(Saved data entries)
══════════
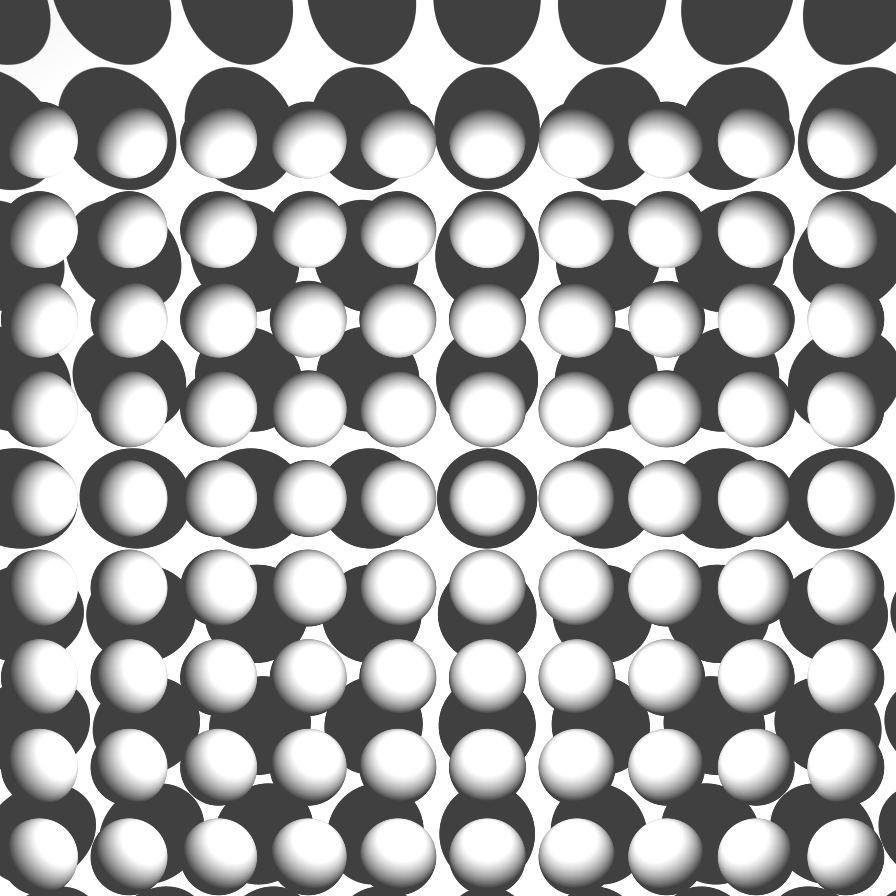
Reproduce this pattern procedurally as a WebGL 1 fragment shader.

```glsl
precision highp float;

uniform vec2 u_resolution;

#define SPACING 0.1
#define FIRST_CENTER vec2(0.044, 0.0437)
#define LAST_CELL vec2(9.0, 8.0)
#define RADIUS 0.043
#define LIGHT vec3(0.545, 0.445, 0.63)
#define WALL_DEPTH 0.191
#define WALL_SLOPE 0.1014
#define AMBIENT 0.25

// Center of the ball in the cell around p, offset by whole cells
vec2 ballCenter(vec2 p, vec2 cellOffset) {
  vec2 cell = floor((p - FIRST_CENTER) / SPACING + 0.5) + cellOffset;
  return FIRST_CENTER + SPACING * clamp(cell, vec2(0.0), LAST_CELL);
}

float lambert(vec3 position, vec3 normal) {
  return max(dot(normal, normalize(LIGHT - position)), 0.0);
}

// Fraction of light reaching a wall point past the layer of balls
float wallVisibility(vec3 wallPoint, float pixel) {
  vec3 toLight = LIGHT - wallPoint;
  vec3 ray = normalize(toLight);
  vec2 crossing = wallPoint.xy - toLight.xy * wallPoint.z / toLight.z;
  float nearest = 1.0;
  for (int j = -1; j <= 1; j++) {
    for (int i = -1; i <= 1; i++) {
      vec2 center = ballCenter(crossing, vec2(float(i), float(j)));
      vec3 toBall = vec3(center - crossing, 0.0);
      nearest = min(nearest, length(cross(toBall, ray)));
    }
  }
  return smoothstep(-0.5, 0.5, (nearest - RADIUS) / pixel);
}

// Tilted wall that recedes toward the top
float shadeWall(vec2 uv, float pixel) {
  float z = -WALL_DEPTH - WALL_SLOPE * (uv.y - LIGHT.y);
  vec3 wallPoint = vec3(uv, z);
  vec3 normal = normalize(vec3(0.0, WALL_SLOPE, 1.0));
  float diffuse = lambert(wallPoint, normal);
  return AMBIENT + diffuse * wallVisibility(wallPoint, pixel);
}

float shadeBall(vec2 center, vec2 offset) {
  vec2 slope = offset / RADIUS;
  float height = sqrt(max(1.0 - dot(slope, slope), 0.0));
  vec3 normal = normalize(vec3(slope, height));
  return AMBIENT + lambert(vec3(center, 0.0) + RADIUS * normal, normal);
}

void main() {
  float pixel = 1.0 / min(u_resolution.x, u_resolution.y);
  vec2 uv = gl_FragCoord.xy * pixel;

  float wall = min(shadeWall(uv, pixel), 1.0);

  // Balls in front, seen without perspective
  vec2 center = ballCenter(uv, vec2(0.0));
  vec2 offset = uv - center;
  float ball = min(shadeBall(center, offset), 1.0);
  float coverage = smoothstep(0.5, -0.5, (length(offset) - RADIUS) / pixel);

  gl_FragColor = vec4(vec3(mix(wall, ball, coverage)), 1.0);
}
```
══════════
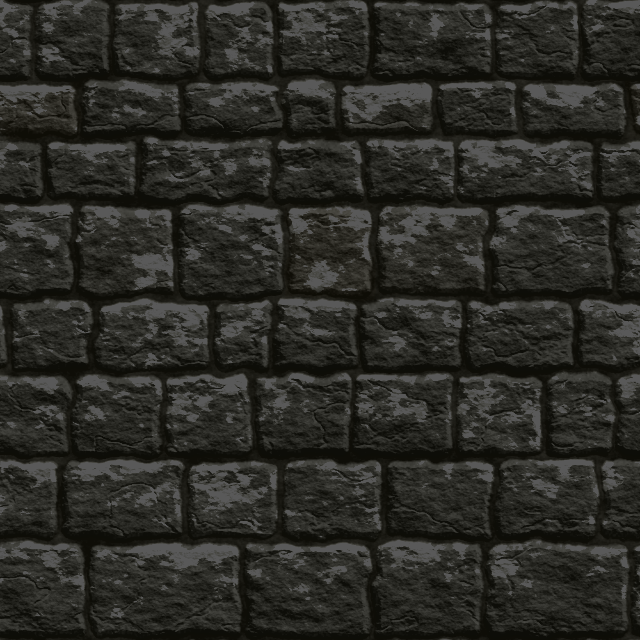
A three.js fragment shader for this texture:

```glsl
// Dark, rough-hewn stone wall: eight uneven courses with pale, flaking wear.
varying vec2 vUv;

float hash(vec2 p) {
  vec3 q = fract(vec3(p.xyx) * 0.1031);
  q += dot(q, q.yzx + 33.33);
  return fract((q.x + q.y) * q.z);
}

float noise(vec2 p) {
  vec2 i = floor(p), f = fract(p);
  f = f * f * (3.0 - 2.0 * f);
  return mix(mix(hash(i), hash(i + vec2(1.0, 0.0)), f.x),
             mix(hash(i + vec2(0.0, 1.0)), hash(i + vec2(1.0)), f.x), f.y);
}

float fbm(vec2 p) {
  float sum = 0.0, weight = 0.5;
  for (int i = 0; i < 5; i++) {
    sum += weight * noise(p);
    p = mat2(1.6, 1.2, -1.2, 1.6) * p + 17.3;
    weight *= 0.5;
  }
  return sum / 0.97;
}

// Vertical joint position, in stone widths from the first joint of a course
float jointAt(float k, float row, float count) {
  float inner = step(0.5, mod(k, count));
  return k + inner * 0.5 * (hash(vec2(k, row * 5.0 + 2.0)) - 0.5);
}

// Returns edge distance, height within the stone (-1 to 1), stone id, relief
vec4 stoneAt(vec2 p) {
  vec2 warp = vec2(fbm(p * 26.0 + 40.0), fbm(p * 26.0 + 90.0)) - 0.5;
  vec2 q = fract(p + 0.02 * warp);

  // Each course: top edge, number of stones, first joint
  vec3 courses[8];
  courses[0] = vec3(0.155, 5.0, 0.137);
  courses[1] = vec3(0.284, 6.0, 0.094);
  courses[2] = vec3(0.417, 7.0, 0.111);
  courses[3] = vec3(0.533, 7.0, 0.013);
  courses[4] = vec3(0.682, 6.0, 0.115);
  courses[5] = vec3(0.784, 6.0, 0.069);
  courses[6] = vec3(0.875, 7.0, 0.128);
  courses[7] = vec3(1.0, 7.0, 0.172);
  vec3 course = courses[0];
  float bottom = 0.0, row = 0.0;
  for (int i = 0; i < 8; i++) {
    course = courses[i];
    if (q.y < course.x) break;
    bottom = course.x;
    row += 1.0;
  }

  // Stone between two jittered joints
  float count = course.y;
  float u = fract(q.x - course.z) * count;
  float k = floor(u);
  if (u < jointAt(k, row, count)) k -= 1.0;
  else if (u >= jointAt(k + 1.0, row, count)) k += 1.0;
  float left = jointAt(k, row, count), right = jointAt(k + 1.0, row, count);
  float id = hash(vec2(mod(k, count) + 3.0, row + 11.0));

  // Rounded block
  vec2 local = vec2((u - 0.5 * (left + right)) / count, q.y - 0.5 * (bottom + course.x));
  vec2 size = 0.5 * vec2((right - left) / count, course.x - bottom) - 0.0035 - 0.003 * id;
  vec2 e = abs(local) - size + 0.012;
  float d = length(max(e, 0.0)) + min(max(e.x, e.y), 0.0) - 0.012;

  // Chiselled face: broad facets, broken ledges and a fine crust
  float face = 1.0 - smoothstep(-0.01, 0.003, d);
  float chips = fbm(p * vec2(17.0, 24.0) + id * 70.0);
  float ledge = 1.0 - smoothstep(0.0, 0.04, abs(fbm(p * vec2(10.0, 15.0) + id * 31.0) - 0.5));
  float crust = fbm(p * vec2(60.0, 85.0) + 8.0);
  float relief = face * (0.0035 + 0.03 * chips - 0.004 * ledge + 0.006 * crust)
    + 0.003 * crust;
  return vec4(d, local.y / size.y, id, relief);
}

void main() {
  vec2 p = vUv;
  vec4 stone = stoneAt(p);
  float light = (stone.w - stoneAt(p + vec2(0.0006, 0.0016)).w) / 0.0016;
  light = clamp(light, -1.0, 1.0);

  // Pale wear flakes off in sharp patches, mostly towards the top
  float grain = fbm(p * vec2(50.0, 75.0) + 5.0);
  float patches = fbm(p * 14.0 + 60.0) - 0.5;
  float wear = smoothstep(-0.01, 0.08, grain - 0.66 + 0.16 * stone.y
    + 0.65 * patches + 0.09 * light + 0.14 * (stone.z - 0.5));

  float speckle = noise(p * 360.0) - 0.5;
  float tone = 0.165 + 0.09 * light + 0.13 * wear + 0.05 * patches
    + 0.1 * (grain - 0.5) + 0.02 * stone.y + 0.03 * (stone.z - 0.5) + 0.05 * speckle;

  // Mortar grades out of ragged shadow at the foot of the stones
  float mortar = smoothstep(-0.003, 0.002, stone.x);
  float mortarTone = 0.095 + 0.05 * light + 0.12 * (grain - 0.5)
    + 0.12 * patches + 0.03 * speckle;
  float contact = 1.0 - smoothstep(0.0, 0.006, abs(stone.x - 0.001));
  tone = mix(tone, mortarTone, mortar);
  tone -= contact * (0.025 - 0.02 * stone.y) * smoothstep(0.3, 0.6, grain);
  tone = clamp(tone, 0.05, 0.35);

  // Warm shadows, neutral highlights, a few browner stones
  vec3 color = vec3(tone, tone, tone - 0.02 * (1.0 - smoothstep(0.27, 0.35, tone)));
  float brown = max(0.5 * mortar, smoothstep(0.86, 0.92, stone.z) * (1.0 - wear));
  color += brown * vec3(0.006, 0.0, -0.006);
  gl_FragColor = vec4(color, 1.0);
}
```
══════════
Exercise requirements: Identify the lines above that contain the word "courses", then copy them.

Answer to the exercise:
// Dark, rough-hewn stone wall: eight uneven courses with pale, flaking wear.
  vec3 courses[8];
  courses[0] = vec3(0.155, 5.0, 0.137);
  courses[1] = vec3(0.284, 6.0, 0.094);
  courses[2] = vec3(0.417, 7.0, 0.111);
  courses[3] = vec3(0.533, 7.0, 0.013);
  courses[4] = vec3(0.682, 6.0, 0.115);
  courses[5] = vec3(0.784, 6.0, 0.069);
  courses[6] = vec3(0.875, 7.0, 0.128);
  courses[7] = vec3(1.0, 7.0, 0.172);
  vec3 course = courses[0];
    course = courses[i];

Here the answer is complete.